Would Herman Cain be a good president? Maybe. Probably he would do fine. But it appears that despite his denials he has made some very poor choices that, while perhaps not representative of the full content of his character, are the sorts of choices that no one who is thinking of a political career can make and get away with. My guess is that that realization is hitting him pretty hard now.
Would Joe Paterno handle things differently if he had it to do all over again? You bet your boots he would. But we don’t always get a second chance to do the right thing. Life is full of unexpected and difficult emotional challenges. You may wake up one day to find your best friend’s wife suddenly so appealing that you can’t think of anything else all day long. You may get so carried away at work that you feel momentarily compelled to shut up a co-worker with a fist to the mouth. It may dawn on you out of the blue that no one would ever know if you skimmed a little cash from the register—and, anyway, the boss is a jerk and how much more money does he actually need?

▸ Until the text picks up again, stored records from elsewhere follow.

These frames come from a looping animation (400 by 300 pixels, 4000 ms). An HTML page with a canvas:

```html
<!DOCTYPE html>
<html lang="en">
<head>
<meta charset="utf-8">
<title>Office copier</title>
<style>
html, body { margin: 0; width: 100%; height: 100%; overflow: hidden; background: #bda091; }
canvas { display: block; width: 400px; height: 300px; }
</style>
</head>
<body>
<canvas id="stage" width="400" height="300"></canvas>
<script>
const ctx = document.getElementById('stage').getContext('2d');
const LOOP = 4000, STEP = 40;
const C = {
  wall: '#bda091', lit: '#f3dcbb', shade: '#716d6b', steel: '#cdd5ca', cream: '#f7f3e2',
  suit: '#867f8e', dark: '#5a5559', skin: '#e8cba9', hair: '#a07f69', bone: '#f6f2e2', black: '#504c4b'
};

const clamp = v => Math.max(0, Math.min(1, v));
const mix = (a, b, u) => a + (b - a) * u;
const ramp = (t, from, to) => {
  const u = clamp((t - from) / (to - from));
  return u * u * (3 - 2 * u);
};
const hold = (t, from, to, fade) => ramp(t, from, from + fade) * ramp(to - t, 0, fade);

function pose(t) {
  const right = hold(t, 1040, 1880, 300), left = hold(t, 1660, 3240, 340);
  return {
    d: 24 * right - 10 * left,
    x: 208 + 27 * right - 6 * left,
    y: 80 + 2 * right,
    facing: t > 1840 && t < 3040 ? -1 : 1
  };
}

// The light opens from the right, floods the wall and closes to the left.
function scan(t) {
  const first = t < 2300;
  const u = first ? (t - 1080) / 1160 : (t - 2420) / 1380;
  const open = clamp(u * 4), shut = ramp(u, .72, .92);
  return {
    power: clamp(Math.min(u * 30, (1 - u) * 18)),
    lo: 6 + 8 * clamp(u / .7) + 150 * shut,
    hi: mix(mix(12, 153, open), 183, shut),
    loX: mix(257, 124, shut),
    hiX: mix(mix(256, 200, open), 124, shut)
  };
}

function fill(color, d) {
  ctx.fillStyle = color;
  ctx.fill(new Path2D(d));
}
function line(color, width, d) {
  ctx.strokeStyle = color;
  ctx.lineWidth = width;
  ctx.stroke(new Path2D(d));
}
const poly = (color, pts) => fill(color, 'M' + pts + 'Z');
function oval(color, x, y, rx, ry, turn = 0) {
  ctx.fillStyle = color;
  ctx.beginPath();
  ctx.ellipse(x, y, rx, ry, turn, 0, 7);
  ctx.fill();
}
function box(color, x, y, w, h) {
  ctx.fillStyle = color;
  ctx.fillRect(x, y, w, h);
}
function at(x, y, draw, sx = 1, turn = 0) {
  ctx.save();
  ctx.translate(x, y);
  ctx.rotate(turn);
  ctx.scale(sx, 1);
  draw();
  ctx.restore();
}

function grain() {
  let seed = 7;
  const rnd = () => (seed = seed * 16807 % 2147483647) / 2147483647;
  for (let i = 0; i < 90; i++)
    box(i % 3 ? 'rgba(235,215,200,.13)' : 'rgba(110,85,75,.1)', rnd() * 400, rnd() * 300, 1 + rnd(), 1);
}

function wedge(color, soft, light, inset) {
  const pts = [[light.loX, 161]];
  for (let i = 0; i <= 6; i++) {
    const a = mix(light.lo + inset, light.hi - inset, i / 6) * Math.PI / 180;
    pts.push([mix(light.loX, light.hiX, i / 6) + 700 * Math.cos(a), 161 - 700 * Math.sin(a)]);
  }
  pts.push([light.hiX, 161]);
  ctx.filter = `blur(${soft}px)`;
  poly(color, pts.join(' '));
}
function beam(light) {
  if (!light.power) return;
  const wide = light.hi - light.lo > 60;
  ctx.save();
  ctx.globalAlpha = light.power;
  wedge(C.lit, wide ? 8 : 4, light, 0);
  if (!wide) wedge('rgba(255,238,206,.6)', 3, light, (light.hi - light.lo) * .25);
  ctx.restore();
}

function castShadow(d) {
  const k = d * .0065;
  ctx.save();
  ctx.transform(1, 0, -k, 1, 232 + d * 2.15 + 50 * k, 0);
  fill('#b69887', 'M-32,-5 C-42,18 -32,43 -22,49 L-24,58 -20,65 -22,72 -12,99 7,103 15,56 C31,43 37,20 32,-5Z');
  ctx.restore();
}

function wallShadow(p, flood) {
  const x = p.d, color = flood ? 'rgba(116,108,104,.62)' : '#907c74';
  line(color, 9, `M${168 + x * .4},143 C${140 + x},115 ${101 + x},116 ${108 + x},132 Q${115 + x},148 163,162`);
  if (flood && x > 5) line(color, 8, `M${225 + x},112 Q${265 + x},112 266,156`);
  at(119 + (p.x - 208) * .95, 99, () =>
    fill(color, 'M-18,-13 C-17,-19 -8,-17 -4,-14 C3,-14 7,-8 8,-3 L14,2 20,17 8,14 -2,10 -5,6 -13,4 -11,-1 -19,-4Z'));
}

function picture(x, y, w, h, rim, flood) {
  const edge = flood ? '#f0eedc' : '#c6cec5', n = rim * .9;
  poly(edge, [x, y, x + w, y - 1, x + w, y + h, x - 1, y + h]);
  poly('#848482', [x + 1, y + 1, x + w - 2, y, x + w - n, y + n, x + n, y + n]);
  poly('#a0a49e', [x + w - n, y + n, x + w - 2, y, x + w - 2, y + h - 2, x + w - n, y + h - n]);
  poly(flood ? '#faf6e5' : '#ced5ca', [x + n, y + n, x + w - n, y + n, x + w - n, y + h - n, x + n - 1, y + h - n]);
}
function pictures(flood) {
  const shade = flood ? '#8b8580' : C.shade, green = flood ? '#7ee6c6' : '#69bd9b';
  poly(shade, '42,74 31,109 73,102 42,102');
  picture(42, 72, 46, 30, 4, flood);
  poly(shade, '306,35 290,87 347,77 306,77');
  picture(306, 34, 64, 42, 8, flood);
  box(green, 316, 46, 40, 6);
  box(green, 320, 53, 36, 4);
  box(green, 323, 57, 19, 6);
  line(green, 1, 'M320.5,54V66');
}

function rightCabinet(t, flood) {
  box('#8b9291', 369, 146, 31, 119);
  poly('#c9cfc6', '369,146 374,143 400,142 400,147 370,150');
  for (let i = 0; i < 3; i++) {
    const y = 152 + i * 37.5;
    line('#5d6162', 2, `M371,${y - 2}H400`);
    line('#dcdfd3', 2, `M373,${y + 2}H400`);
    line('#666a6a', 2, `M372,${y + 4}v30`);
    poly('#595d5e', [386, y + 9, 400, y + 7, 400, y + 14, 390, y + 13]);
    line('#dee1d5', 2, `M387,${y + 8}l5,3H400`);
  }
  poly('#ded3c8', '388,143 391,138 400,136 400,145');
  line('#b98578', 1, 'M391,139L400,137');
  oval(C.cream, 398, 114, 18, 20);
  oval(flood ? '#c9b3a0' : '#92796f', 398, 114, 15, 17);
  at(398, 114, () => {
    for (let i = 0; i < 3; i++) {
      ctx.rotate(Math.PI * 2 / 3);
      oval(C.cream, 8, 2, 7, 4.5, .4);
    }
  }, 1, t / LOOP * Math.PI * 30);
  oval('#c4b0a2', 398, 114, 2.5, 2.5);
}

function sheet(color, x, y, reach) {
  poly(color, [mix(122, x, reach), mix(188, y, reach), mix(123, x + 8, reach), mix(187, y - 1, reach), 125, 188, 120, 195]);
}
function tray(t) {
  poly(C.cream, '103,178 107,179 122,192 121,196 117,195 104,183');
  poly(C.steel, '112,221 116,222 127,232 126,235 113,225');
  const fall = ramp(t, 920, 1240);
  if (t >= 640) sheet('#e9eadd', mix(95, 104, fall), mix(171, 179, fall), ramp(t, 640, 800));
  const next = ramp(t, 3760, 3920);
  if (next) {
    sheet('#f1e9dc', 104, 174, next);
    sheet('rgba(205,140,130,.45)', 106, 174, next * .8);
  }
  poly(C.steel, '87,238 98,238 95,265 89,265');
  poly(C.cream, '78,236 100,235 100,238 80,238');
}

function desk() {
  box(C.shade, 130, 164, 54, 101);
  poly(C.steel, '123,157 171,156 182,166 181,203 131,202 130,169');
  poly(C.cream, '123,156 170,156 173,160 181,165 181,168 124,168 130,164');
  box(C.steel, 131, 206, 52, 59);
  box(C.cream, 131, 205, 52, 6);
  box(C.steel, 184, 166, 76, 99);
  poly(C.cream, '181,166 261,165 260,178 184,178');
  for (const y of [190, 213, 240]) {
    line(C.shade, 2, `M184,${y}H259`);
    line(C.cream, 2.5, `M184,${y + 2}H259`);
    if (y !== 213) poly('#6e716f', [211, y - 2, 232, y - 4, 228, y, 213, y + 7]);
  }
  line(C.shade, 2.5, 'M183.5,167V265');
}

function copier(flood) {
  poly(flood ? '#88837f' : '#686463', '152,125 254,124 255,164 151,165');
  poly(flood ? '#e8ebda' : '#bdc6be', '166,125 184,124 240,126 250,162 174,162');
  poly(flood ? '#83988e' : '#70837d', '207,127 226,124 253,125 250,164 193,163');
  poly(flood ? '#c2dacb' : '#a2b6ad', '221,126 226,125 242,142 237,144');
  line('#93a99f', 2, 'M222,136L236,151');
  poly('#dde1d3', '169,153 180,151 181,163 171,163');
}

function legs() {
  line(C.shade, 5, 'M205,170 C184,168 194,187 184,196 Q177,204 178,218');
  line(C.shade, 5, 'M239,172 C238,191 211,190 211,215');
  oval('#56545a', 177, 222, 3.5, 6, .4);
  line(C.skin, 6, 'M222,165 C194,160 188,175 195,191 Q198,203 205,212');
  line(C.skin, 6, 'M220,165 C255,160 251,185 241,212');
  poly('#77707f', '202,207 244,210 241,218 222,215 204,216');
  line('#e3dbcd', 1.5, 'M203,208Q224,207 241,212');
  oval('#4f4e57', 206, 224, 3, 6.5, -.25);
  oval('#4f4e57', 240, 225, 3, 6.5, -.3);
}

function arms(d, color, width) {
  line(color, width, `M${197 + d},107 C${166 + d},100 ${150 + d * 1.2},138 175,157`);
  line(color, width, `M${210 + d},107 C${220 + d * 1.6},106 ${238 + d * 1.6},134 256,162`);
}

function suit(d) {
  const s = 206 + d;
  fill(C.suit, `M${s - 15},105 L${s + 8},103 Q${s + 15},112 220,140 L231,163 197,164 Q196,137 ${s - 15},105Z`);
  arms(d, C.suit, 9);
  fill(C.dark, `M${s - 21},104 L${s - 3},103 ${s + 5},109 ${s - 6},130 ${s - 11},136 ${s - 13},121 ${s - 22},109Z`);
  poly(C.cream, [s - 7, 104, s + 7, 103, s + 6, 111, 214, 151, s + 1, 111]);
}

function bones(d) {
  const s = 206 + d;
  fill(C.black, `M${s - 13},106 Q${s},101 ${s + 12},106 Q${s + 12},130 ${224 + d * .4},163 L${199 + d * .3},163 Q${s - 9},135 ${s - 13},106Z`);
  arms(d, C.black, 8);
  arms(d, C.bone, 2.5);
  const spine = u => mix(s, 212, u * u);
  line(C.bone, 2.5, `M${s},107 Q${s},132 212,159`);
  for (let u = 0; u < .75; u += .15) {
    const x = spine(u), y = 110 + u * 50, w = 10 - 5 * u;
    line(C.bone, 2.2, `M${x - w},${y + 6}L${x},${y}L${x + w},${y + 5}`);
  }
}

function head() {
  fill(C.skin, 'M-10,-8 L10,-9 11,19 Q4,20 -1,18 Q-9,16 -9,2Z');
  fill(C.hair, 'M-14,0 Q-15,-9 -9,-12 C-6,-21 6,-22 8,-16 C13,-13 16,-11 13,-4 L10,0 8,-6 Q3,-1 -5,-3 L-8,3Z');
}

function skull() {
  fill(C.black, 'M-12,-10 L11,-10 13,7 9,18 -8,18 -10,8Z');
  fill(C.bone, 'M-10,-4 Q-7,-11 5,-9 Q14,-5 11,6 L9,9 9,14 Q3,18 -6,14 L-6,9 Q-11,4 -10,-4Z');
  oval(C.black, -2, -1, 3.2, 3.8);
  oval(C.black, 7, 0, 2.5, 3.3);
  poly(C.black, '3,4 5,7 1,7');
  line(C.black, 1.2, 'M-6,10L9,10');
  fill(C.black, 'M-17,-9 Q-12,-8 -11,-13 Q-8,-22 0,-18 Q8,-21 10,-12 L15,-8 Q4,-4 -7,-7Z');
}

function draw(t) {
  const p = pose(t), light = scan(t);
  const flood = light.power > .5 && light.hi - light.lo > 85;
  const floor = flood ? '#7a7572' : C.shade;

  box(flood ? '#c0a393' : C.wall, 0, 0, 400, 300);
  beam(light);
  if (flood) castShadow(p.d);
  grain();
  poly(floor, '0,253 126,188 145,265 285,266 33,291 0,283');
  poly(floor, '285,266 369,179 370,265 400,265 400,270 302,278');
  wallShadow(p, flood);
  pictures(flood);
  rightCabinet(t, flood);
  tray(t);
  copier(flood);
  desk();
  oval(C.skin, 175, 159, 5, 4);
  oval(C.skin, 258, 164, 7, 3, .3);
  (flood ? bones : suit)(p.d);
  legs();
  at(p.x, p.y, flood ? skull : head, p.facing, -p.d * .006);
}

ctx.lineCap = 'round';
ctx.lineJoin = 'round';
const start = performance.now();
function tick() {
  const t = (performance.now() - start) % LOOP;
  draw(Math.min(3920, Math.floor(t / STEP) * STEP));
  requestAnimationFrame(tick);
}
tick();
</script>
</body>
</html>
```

These thoughts occur to honest and decent people all the time. Which is why there is such value in Deace’s statement. Temptation is all around us. In the real world, the opportunity to sin—perhaps, sin gravely—is always just past the next corner. To live in anything remotely like an honorable way, we have to install safeguards against our own base instincts. Like a basketball player practicing his foul shot day and night for decades, we have to diligently prepare ourselves for the moment when the noise in the room drowns out the sound of our own conscience.
I had a science teacher in junior high school that everyone thought was a blowhard. Every chance this guy got he’d repeat to us his personal mantra. It was a platitude that we neither understood nor cared to understand. He even went so far as to stencil this mantra onto the wall outside of his classroom: Life is not determined by what you want; life is determined by the choices you make.
I was well into my 30s before I realized that my science teacher was not a blowhard. He was in fact trying to do for us what the public school system in this country is almost universally prohibited from doing: provide junior high schoolers with some moral formation. I am forever grateful for his constant sloganeering. We thought he was a blowhard then because he couldn’t connect with us on our level. But that is of no more consequence than Steve Deace’s anti-Herman Cain agenda. Truth is truth, no matter the source.
To me, the Joe Paterno case especially bespeaks the absolute importance of vigilance in our moral and emotional lives. I’m sure he didn’t want to hurt anyone. I’m sure he didn’t want to bring disgrace on himself and his beloved Penn State. But the choices that Joe Paterno made ultimately ensured that all of these terrible things came to pass in his life. In fact, his choices may have resulted in outcomes far more dramatic than the ones he was hoping to forestall by keeping the matter out of the press in the first place.
Some say that Americans are too prudish, that we lack the sophistication to overlook personal shortcomings in our leaders. No one is perfect, goes the argument, therefore we should content ourselves to see past the poor decisions or improper behavior of public figures.
That’s all wrong. No one is perfect, true. But that’s exactly why we must hold our leaders accountable. For the alternative—a world where everything is permitted—is unacceptable. Life is not determined by what we want; life is determined by the choices we make.
Matthew Hennessey is a writer and editor in New York City. His website is www.ninetydeuce.com.